## What is expected
Where a line below holds the string "floor", that line goes into the answer.

══ Information ══

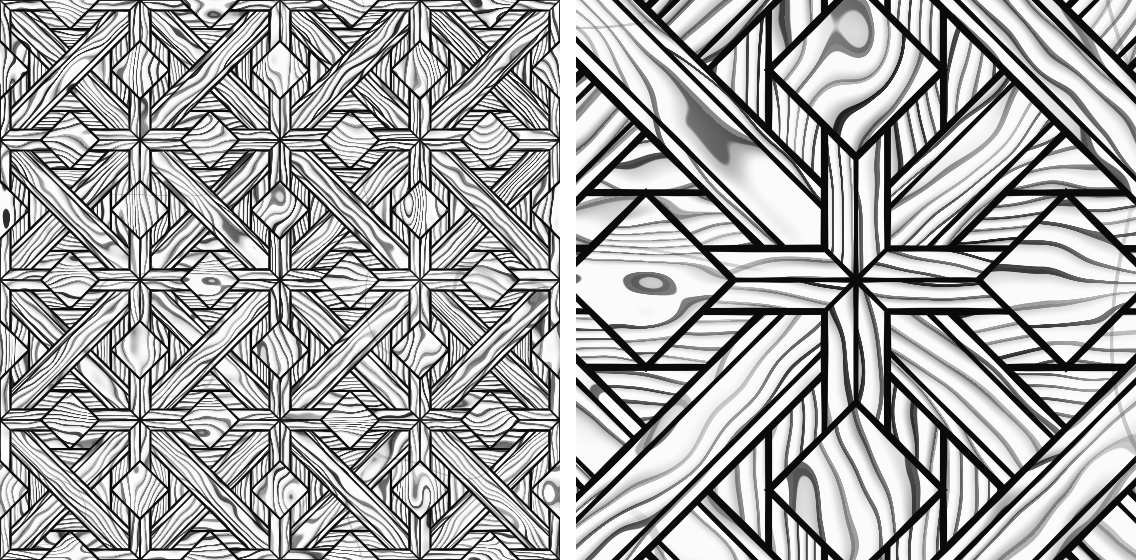
Left: the whole. Right: its middle third, enlarged.
Reproduce this pattern procedurally as a Shadertoy shader.

```glsl
// Inked wooden parquet: woven diagonal bars, mitred strips and diamond inlays.
const float REPEATS = 4.0;   // cells across and down
const float TIP = 0.208;     // half diagonal of a diamond
const float STRIP = 0.075;   // half width of the strips on the cell edges
const float BAR = 0.104;     // half width of a diagonal bar
const float CORE = 0.066;    // half width of its middle plank
const float INK = 0.04;
const float PAPER = 0.985;

float hash(vec2 p) {
    vec3 q = fract(p.xyx * 0.1031);
    q += dot(q, q.yzx + 33.33);
    return fract((q.x + q.y) * q.z);
}

// Value noise that wraps after a whole number of lattice steps.
float noise(vec2 p, float period) {
    vec2 i = floor(p), f = p - i;
    vec2 a = mod(i, period), b = mod(i + 1.0, period);
    f = f * f * (3.0 - 2.0 * f);
    return mix(mix(hash(a), hash(vec2(b.x, a.y)), f.x),
               mix(hash(vec2(a.x, b.y)), hash(b), f.x), f.y);
}

float stroke(float dist, float halfWidth, float px) {
    return 1.0 - smoothstep(halfWidth - 0.6 * px, halfWidth + 0.6 * px, dist);
}

// Brightness of a plank; q.x runs along the wood, q.y across it.
float wood(vec2 q, vec2 id, float density, float warp, float px) {
    float seed = hash(id + 7.0);
    vec2 offset = 50.0 * vec2(seed, hash(id + 31.0));
    float bend = noise(q * vec2(3.0, 8.0) + offset, 97.0);
    float ripple = noise(q * vec2(9.0, 14.0) + offset.yx, 97.0);
    float rings = q.y * density * mix(0.75, 1.25, seed) + warp * bend + 0.6 * ripple + offset.x;
    float k = fract(rings);
    float strength = mix(0.35, 1.0, hash(vec2(floor(rings + 0.5), offset.y)));
    float aa = px * density * 0.7;
    float line = 1.0 - smoothstep(0.09, 0.09 + aa, min(k, 1.0 - k));
    float shade = 0.5 * smoothstep(0.45, 1.0, k) * noise(q * vec2(5.0, 9.0) + offset + 13.0, 97.0);
    return PAPER * (1.0 - 0.82 * strength * line) * (1.0 - shade);
}

// A bar is a middle plank between two narrow ones.
float barWood(vec2 q, vec2 id, float px) {
    float side = step(CORE, abs(q.y)) * sign(q.y);
    return wood(q, id + vec2(0.0, 5.0 * side), 25.0, 3.0, px);
}

void mainImage(out vec4 fragColor, in vec2 fragCoord) {
    vec2 p = fragCoord / iResolution.xy * REPEATS;
    float px = REPEATS / iResolution.y;
    vec2 cell = floor(p), f = p - cell - 0.5;

    // Nearest cell edge: e.x runs along it, e.y away from it.
    bool upright = abs(f.x) > abs(f.y);
    vec2 nearest = floor(p + 0.5);
    vec2 edge = upright ? vec2(nearest.x, cell.y) : vec2(cell.x, nearest.y);
    vec2 e = upright ? vec2(f.y, p.x - nearest.x) : vec2(f.x, p.y - nearest.y);
    vec2 edgeId = mod(edge, REPEATS) + (upright ? 40.0 : 60.0);
    float d = abs(e.y);
    float diamond = (abs(e.x) + d - TIP) * 0.7071;

    // Diagonal bars; the one on top alternates from row to row.
    vec2 diagonal = vec2(f.x - f.y, f.x + f.y) * 0.7071;
    vec2 over = mod(cell.y, 2.0) < 0.5 ? diagonal : diagonal.yx;
    vec2 under = over.yx;

    float seam = abs(diamond), thinSeam = 1.0, tone;
    if (diamond < 0.0) {
        tone = wood(e, edgeId, 17.0, 5.0, px);
    } else {
        seam = min(seam, abs(d - STRIP));
        if (d < STRIP) {
            // Strip halves, mitred where they meet at the star.
            thinSeam = min(d, abs(0.5 - abs(e.x) - d) * 0.7071);
            tone = wood(e, edgeId + 10.0 * sign(e), 23.0, 2.5, px);
        } else {
            seam = min(seam, abs(abs(over.y) - BAR));
            if (abs(over.y) < BAR) {
                thinSeam = abs(abs(over.y) - CORE);
                tone = barWood(over, cell + 80.0, px);
            } else {
                seam = min(seam, abs(abs(under.y) - BAR));
                if (abs(under.y) < BAR) {
                    thinSeam = abs(abs(under.y) - CORE);
                    tone = barWood(under, cell + 110.0, px);
                } else {
                    // Triangular fields, split level with the diamond tips.
                    seam = min(seam, abs(d - TIP));
                    float field = sign(e.y) * (d > TIP ? 17.0 : 23.0);
                    tone = wood(e, edgeId + vec2(field, 90.0), 29.0, 3.0, px);
                }
            }
        }
    }

    // Faint wandering scratches and worn patches.
    float scratch = abs(noise(p * 2.0 + 0.3, 2.0 * REPEATS) - 0.5);
    float worn = smoothstep(0.55, 0.85, noise(p * 3.0, 3.0 * REPEATS));
    tone *= 1.0 - 0.3 * worn * stroke(scratch, 0.008, px);
    tone = mix(tone, PAPER, 0.35 * worn);

    // Ink lines with a slightly uneven pen width.
    float pen = mix(0.0068, 0.0096, noise(p * 12.0, 12.0 * REPEATS));
    float ink = max(stroke(seam, pen, px), stroke(thinSeam, 0.7 * pen, px));
    fragColor = vec4(vec3(mix(tone, INK, ink)), 1.0);
}
```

═══

## Expected answer
    vec2 i = floor(p), f = p - i;
    float strength = mix(0.35, 1.0, hash(vec2(floor(rings + 0.5), offset.y)));
    vec2 cell = floor(p), f = p - cell - 0.5;
    vec2 nearest = floor(p + 0.5);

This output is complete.